The ways of learning are taking notes, researching, reading, and reading/writing-oriented.
They are hands-on, participatory learners who need to take a physically active role. They are sometimes referred to as “tactile learners,” but this can be a bit of a misnomer; rather than simply utilizing touch, kinesthetic learners tend to engage all of their senses equally in the process of learning. They use body movement and interact with their environments when learning. To better understand something, they need to touch or feel it; hence practical information is usually preferred over theoretical concepts. A kinesthetic learning experience can be that of learning how to skate. They often thrive in scientific subjects with lab components, as the skills-based, instructional training engages them in productive ways. Ways of Learning: Through Flash Cards, Hands-on Activities.
To help educators develop strategies for reaching every student in their classroom effectively, educational scholars have devised various typologies of different styles of learning. They include visual, auditory, tactile, kinesthetic, sequential, simultaneous, reflective/logical, verbal, interactive, direct experience, indirect experience, and rhythmic/melodic.

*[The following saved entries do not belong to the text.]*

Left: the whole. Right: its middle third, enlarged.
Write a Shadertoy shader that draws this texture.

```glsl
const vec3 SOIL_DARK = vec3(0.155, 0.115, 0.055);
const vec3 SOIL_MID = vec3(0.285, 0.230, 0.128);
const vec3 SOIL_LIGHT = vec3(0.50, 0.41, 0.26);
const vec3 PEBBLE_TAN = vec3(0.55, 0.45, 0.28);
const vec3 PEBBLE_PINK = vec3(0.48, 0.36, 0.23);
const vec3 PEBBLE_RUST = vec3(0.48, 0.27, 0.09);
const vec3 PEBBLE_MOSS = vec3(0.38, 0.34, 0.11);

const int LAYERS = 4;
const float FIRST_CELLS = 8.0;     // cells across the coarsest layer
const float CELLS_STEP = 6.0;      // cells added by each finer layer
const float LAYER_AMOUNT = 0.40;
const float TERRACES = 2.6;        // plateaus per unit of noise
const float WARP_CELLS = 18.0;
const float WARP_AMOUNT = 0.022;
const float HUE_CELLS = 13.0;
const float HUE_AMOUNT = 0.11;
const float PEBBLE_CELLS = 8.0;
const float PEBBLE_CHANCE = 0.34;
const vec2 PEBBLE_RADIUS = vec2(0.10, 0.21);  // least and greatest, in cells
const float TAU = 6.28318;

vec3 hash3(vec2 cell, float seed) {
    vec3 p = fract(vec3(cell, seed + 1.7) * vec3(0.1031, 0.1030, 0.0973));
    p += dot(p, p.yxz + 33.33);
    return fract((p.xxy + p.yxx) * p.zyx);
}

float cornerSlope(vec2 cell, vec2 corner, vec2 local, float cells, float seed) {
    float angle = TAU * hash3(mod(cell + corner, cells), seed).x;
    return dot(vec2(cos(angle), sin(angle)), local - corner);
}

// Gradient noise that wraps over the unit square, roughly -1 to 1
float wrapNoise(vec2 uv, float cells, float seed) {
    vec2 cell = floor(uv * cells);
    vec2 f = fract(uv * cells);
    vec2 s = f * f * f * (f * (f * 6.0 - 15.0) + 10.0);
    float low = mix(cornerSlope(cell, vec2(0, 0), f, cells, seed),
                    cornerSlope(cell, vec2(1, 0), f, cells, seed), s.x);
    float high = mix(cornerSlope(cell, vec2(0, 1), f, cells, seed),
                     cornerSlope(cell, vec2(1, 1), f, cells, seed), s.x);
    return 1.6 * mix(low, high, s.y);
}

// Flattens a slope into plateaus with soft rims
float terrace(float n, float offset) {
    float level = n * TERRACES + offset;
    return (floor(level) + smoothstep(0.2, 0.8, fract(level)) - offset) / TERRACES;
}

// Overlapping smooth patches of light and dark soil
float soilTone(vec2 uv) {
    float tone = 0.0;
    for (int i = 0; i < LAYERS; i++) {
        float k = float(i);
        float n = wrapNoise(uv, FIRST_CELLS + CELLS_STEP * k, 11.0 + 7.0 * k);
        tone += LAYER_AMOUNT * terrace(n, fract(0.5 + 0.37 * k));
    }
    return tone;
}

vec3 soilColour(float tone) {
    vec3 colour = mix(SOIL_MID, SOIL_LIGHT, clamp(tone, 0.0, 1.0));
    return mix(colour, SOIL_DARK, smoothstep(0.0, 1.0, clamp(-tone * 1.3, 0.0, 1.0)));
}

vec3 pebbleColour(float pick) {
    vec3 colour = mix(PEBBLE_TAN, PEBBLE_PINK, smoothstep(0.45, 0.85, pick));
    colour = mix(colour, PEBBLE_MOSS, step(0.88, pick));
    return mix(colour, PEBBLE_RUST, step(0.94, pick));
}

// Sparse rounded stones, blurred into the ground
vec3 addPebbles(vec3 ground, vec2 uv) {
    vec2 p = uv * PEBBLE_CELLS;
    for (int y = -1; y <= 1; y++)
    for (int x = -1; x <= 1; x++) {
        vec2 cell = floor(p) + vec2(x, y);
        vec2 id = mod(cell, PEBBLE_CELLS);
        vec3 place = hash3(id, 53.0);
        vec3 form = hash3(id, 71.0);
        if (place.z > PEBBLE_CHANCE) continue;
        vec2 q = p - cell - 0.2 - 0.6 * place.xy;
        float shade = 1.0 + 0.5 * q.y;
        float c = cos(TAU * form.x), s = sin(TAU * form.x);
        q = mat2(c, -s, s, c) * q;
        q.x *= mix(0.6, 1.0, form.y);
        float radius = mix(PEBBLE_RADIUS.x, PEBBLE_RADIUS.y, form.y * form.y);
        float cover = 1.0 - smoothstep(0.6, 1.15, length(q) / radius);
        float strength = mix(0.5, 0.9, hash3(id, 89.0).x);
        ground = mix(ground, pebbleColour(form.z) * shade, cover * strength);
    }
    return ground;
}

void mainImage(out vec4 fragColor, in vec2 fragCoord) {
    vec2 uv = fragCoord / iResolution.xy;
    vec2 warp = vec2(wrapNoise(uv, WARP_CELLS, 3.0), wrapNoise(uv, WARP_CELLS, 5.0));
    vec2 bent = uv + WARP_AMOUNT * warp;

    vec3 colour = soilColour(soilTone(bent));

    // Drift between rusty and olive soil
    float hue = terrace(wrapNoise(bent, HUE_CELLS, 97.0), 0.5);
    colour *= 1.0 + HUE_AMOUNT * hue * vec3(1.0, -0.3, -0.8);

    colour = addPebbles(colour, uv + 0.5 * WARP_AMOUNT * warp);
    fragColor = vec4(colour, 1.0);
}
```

Finally, “Learning never exhausts the mind.” “For the things we have to learn before we can do them, we learn by doing them.” “Learning is not attained by chance; it must be sought for with ardor and attended to with diligence.” “The beautiful thing about learning is that nobody can take it away from you.”
Dynamic educators keep on exploring different learning styles. Educators need to understand the differences in their student’s learning styles so that they can implement best practice strategies into their daily activities and assessments. Determining students’ learning styles provides information about their specific preferences. Understanding learning styles can make it easier to create, modify, and develop more efficient curricula and educational programs. Learning styles can encourage students to reflect on their preferred ways of learning, giving them more ownership and control over their learning. Learning styles are a reminder that all students are different. And lastly, they can make teaching more enjoyable, and expand teachers’ professional skills.
I have explored my top three learning styles. Have you?
Author – Kajal Chhatija, Founder Director, United International School and Founder, EduDrone – WE CONNECT